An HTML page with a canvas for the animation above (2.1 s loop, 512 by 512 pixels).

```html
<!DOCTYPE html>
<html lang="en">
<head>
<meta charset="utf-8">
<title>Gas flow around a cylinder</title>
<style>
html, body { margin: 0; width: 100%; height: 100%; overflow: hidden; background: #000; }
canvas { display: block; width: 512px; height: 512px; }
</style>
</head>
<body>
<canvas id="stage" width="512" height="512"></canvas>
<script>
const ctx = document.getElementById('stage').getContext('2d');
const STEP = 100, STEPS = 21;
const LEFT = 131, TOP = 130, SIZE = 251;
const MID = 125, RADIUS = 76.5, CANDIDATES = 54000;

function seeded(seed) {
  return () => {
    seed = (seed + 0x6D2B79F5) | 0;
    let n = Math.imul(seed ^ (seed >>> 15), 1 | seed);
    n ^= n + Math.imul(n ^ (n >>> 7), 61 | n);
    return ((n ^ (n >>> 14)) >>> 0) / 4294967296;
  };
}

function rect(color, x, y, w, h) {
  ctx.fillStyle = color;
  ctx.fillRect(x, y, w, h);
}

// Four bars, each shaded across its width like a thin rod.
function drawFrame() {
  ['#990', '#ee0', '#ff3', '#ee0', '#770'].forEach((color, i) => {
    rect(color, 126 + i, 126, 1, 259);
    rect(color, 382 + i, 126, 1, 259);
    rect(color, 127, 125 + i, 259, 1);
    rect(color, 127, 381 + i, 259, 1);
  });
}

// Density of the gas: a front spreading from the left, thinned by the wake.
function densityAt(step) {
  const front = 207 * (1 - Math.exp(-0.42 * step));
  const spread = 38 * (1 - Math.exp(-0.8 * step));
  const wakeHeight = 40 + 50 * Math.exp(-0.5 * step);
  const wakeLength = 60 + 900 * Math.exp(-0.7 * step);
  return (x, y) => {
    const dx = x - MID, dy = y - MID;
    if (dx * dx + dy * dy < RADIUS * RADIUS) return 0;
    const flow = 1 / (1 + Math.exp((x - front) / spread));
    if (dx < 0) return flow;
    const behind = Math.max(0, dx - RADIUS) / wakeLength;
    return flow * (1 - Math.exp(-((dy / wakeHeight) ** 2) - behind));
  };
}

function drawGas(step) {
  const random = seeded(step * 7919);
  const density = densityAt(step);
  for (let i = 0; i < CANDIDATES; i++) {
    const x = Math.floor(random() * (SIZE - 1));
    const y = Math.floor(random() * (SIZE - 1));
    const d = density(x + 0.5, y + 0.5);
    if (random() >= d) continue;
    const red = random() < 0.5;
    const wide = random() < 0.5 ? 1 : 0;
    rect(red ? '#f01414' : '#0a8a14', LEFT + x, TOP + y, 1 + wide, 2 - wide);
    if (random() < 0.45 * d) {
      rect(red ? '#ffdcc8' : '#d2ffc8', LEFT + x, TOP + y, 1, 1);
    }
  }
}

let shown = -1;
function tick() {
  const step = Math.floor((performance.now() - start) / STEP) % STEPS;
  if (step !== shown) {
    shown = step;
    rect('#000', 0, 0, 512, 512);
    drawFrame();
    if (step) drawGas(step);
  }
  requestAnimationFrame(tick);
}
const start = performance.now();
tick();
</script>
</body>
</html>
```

------------------------------------------------------------------------

* _Exercise description_: An exact copy of every record is what the answer must contain.

* _Solution to this exercise_:
An HTML page with a canvas for the animation above (2.1 s loop, 512 by 512 pixels).

```html
<!DOCTYPE html>
<html lang="en">
<head>
<meta charset="utf-8">
<title>Gas flow around a cylinder</title>
<style>
html, body { margin: 0; width: 100%; height: 100%; overflow: hidden; background: #000; }
canvas { display: block; width: 512px; height: 512px; }
</style>
</head>
<body>
<canvas id="stage" width="512" height="512"></canvas>
<script>
const ctx = document.getElementById('stage').getContext('2d');
const STEP = 100, STEPS = 21;
const LEFT = 131, TOP = 130, SIZE = 251;
const MID = 125, RADIUS = 76.5, CANDIDATES = 54000;

function seeded(seed) {
  return () => {
    seed = (seed + 0x6D2B79F5) | 0;
    let n = Math.imul(seed ^ (seed >>> 15), 1 | seed);
    n ^= n + Math.imul(n ^ (n >>> 7), 61 | n);
    return ((n ^ (n >>> 14)) >>> 0) / 4294967296;
  };
}

function rect(color, x, y, w, h) {
  ctx.fillStyle = color;
  ctx.fillRect(x, y, w, h);
}

// Four bars, each shaded across its width like a thin rod.
function drawFrame() {
  ['#990', '#ee0', '#ff3', '#ee0', '#770'].forEach((color, i) => {
    rect(color, 126 + i, 126, 1, 259);
    rect(color, 382 + i, 126, 1, 259);
    rect(color, 127, 125 + i, 259, 1);
    rect(color, 127, 381 + i, 259, 1);
  });
}

// Density of the gas: a front spreading from the left, thinned by the wake.
function densityAt(step) {
  const front = 207 * (1 - Math.exp(-0.42 * step));
  const spread = 38 * (1 - Math.exp(-0.8 * step));
  const wakeHeight = 40 + 50 * Math.exp(-0.5 * step);
  const wakeLength = 60 + 900 * Math.exp(-0.7 * step);
  return (x, y) => {
    const dx = x - MID, dy = y - MID;
    if (dx * dx + dy * dy < RADIUS * RADIUS) return 0;
    const flow = 1 / (1 + Math.exp((x - front) / spread));
    if (dx < 0) return flow;
    const behind = Math.max(0, dx - RADIUS) / wakeLength;
    return flow * (1 - Math.exp(-((dy / wakeHeight) ** 2) - behind));
  };
}

function drawGas(step) {
  const random = seeded(step * 7919);
  const density = densityAt(step);
  for (let i = 0; i < CANDIDATES; i++) {
    const x = Math.floor(random() * (SIZE - 1));
    const y = Math.floor(random() * (SIZE - 1));
    const d = density(x + 0.5, y + 0.5);
    if (random() >= d) continue;
    const red = random() < 0.5;
    const wide = random() < 0.5 ? 1 : 0;
    rect(red ? '#f01414' : '#0a8a14', LEFT + x, TOP + y, 1 + wide, 2 - wide);
    if (random() < 0.45 * d) {
      rect(red ? '#ffdcc8' : '#d2ffc8', LEFT + x, TOP + y, 1, 1);
    }
  }
}

let shown = -1;
function tick() {
  const step = Math.floor((performance.now() - start) / STEP) % STEPS;
  if (step !== shown) {
    shown = step;
    rect('#000', 0, 0, 512, 512);
    drawFrame();
    if (step) drawGas(step);
  }
  requestAnimationFrame(tick);
}
const start = performance.now();
tick();
</script>
</body>
</html>
```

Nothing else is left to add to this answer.